Entries supplied section start

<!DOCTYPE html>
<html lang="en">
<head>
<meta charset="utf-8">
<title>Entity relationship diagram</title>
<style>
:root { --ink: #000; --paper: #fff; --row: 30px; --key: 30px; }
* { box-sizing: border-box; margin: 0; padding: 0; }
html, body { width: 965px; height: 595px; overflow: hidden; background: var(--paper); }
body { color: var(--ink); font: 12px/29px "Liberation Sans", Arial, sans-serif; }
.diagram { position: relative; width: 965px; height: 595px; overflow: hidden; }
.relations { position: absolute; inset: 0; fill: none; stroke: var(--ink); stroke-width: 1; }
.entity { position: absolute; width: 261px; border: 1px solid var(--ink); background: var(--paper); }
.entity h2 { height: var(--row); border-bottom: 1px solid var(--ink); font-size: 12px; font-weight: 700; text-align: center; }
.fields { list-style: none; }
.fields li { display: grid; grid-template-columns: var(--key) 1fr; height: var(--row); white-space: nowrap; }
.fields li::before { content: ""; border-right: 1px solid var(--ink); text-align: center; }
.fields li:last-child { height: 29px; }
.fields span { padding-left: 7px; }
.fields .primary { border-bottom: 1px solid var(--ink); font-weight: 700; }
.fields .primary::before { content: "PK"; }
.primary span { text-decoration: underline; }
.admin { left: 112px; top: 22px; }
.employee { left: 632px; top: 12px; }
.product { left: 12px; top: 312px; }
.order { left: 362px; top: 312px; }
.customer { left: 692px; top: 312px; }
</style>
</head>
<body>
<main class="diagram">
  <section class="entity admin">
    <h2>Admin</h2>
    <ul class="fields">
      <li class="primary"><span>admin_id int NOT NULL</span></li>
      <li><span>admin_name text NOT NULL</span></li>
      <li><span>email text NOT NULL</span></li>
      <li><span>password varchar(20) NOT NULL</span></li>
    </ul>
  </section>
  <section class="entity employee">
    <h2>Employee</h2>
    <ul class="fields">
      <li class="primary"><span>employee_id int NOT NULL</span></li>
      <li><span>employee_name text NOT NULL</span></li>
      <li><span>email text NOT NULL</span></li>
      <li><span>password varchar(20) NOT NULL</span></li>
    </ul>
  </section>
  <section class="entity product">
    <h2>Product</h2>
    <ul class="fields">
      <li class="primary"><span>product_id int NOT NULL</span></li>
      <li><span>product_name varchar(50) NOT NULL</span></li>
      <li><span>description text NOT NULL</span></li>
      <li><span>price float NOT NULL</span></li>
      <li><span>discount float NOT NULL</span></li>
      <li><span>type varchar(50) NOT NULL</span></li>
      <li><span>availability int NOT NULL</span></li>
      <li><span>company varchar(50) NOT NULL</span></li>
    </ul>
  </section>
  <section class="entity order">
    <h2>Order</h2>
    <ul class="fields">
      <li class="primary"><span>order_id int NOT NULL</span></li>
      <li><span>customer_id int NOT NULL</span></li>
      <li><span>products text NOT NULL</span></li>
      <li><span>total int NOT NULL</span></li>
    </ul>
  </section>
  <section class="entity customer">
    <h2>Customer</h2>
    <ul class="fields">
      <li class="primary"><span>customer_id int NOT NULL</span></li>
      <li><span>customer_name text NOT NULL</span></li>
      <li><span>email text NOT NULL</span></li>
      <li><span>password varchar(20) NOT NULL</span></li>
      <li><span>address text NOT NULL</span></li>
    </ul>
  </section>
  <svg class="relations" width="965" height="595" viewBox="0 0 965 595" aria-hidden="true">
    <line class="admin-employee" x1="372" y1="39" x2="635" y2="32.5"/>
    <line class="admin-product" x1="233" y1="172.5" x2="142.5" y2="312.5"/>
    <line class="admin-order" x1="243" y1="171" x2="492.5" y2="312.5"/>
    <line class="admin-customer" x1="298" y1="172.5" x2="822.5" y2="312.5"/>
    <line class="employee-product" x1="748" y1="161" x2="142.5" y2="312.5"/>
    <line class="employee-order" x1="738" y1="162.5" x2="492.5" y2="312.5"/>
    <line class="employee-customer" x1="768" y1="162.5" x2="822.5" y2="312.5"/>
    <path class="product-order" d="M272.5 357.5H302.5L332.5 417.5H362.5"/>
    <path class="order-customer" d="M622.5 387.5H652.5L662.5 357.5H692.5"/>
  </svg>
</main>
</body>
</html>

Entries supplied section end

Assignment: The answer should be only a number: the count of lines in the listing above that contain the word "border".

Result for this task: 5